• Work order
Check every line below for the word "html" and copy the ones that have it.

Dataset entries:

╔══

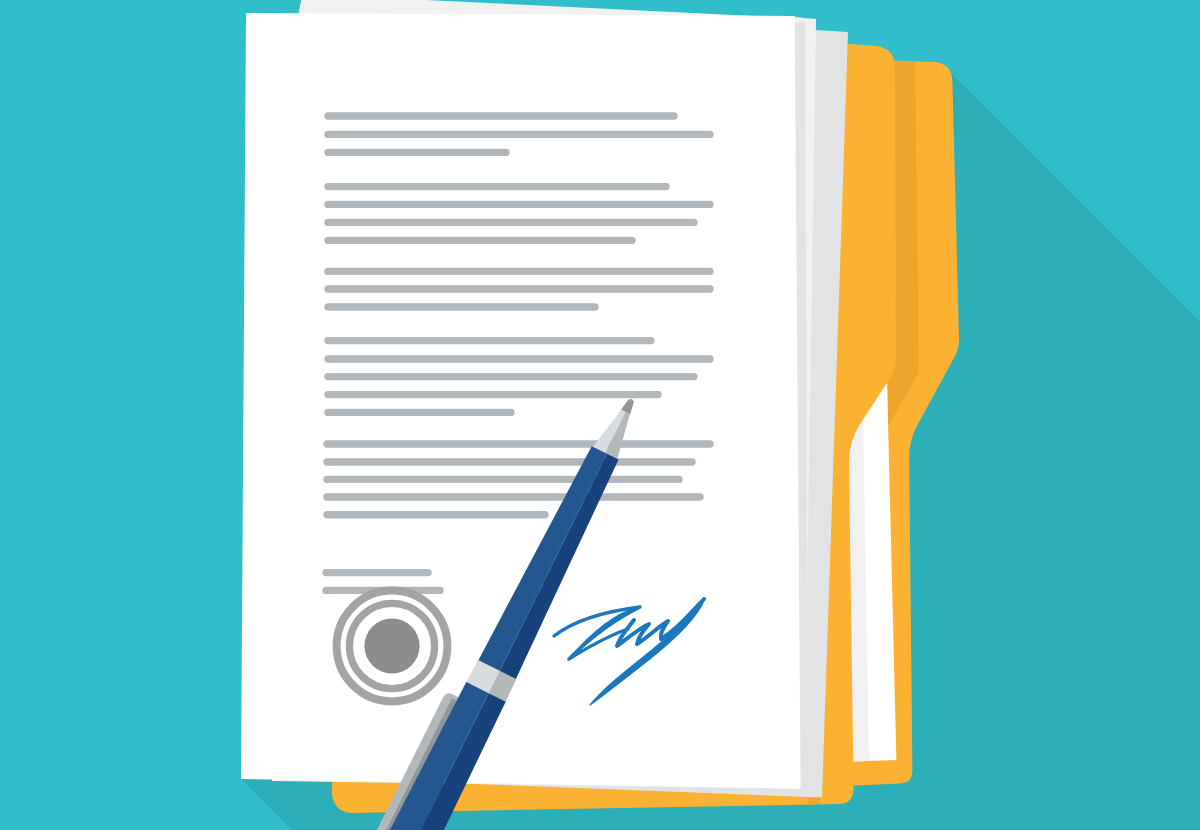
<!DOCTYPE html>
<html lang="en">
<head>
<meta charset="utf-8">
<title>Signed contract in a folder</title>
<style>
:root {
  --teal: #30bfca;
  --teal-shade: #2cafb7;
  --folder: #fbb232;
  --folder-shade: #eda52b;
  --sheet: #ffffff;
  --sheet-mid: #f1f1f1;
  --sheet-back: #e2e3e4;
  --line: #b1b7bb;
  --stamp: #a5a3a3;
  --stamp-core: #8e8d8d;
  --ink: #1c78be;
  --pen-light: #24578f;
  --pen-dark: #18427c;
  --metal: #d9dcde;
  --metal-shade: #b3b8bb;
  --metal-dark: #90969a;
}
* { margin: 0; padding: 0; box-sizing: border-box; }
html, body { width: 1200px; height: 830px; overflow: hidden; background: var(--teal); }
.canvas { display: block; width: 1200px; height: 830px; }
.backdrop { fill: var(--teal); }
.long-shadow { fill: var(--teal-shade); }
.folder { fill: var(--folder); }
.folder-shade { fill: var(--folder-shade); }
.sheet { fill: var(--sheet); }
.sheet-mid { fill: var(--sheet-mid); }
.sheet-back { fill: var(--sheet-back); }
.text-lines { fill: none; stroke: var(--line); stroke-width: 3.7; stroke-linecap: round; }
.stamp-ring { fill: none; stroke: var(--stamp); }
.stamp-core { fill: var(--stamp-core); }
.signature { fill: none; stroke: var(--ink); stroke-linecap: round; stroke-linejoin: round; }
.signature-swell { fill: var(--ink); }
.pen-light { fill: var(--pen-light); }
.pen-dark { fill: var(--pen-dark); }
.metal { fill: var(--metal); }
.metal-shade { fill: var(--metal-shade); }
.metal-dark { fill: var(--metal-dark); }
</style>
</head>
<body>
<main>
<svg class="canvas" viewBox="0 0 600 415" role="img" aria-label="A signed contract with a round stamp and a blue pen, resting on an orange folder">
  <rect class="backdrop" width="600" height="415"/>
  <path class="long-shadow" d="M474 35 600 161V415H146L120 389Z"/>

  <g id="folder">
    <path class="folder" d="M420 29.500 467 31Q476 31.500 476.200 41L479.500 169Q479.600 174 477.500 178L459 212Q454.500 220 454.600 229L456.200 385Q456.200 391.500 450 391.800L400 394Z"/>
    <path class="folder-shade" d="M444 30.300 457.500 30.700 459.500 182Q459.500 187 456.500 191.500L444 213Z"/>
    <path class="sheet" d="M420 222 443.500 190 448.200 380 420 381Z"/>
    <path class="sheet-mid" d="M420 226 431.500 206.500 434.500 380.500 420 381Z"/>
    <path class="folder" d="M166 390 400 20 438 23Q447.300 24 447.500 34L448 179Q448 185 444.500 190L430 212Q424.300 221 424.500 232L426.800 394Q426.800 401.500 420 402L176 406.500Q168 406.500 166 398Z"/>
    <path class="folder-shade" d="M418 21.500 424 22 412.500 240 410 402 404 402.300Z"/>
  </g>

  <g id="papers">
    <path class="sheet-back" d="M400 14.500 424 16 411 398.800 136 388Z"/>
    <path class="sheet-mid" d="M151 -3 150 8 136 390.500 402 394.500 408 9.500Z"/>
    <path class="sheet-back" d="M397 8.200 402.500 9 404 394.500 400 394.300Z"/>
    <path class="sheet-mid" d="M151 -2 407.500 9.500 397 12 149 8Z"/>
    <path class="sheet" d="M123 6.500 397.300 8 400.300 394.300 120.500 389.500Z"/>
  </g>

  <g id="contract-copy" class="text-lines">
    <path d="M164 58H337M164 67.200H355M164 76.200H253"/>
    <path d="M164 93.300H333M164 102.200H355M164 111.200H347M164 120.200H316"/>
    <path d="M164 135.700H355M164 144.500H355M164 153.500H297.500"/>
    <path d="M164 170.300H325.500M164 179.500H355M164 188.300H347M164 197.300H329M164 206.200H255.500"/>
    <path d="M163.500 222H355M163.500 231H346M163.500 239.700H339.500M163.500 248.500H350M163.500 257.400H272.500"/>
    <path d="M163 286.300H214M163 295.200H220"/>
  </g>

  <g id="stamp">
    <circle class="stamp-ring" cx="196" cy="323" r="27.700" stroke-width="4"/>
    <circle class="stamp-ring" cx="196" cy="323" r="21.300" stroke-width="3.600"/>
    <circle class="stamp-core" cx="196" cy="323" r="13.800"/>
  </g>

  <g id="signature" class="signature">
    <path stroke-width="1.700" d="M277 318C286 311 300 306 320 303.500C307 310 294 320 284.500 329.500C295 323 305 317.500 314 314.500"/>
    <path stroke-width="2" d="M317 310C313 315 309.500 319 308.500 323C314 319 319 314.500 324.500 312C321 316 319 319 318.500 322C324 318.500 329 313.500 334 310.500C331 314.500 330 317 330.500 319.500C338 315 345 307 352 299.500"/>
    <path class="signature-swell" stroke-width=".6" d="M352.500 299C349 309 337 320 323 331C314 338 304 346 295 352.500C302 344 311 337 321 329C334 318.500 345 309 352.500 299Z"/>
    <path class="signature-swell" stroke-width=".6" d="M320 303C308 309 295 319 284 330C294 318 306 307 320 303Z"/>
  </g>

  <g id="pen" transform="translate(315.500 200.500) rotate(26.500)">
    <g id="pocket-clip">
      <path class="metal-shade" d="M-18 175Q-18 171-14.500 171H-10V270H-18Z"/>
      <path class="metal-dark" d="M-13.800 173H-10V270H-13.800Z"/>
    </g>
    <g id="nib">
      <path class="metal" d="M-1.500 0Q0-1 0-1V30H-7L-2.600 7Z"/>
      <path class="metal-shade" d="M0-1Q1.500-.5 1.500 0L2.600 7 7 30H0Z"/>
      <path class="metal-dark" d="M-1.400 0Q0-2 1.400 0L2.500 6H-2.500Z"/>
    </g>
    <g id="barrel">
      <path class="pen-light" d="M-7.500 29H1L1.500 151H-10.500Z"/>
      <path class="pen-dark" d="M1 29H7.500L10.500 151H1.500Z"/>
    </g>
    <g id="band">
      <path class="metal" d="M-10.700 150H1.500V163H-11Z"/>
      <path class="metal-shade" d="M1.500 150H10.700L11 163H1.500Z"/>
    </g>
    <g id="cap">
      <path class="pen-light" d="M-11 162.500H1.500V270H-12.500Z"/>
      <path class="pen-dark" d="M1.500 162.500H11L12.500 270H1.500Z"/>
    </g>
  </g>
</svg>
</main>
</body>
</html>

╚══

• Exercise response
<!DOCTYPE html>
<html lang="en">
html, body { width: 1200px; height: 830px; overflow: hidden; background: var(--teal); }
</html>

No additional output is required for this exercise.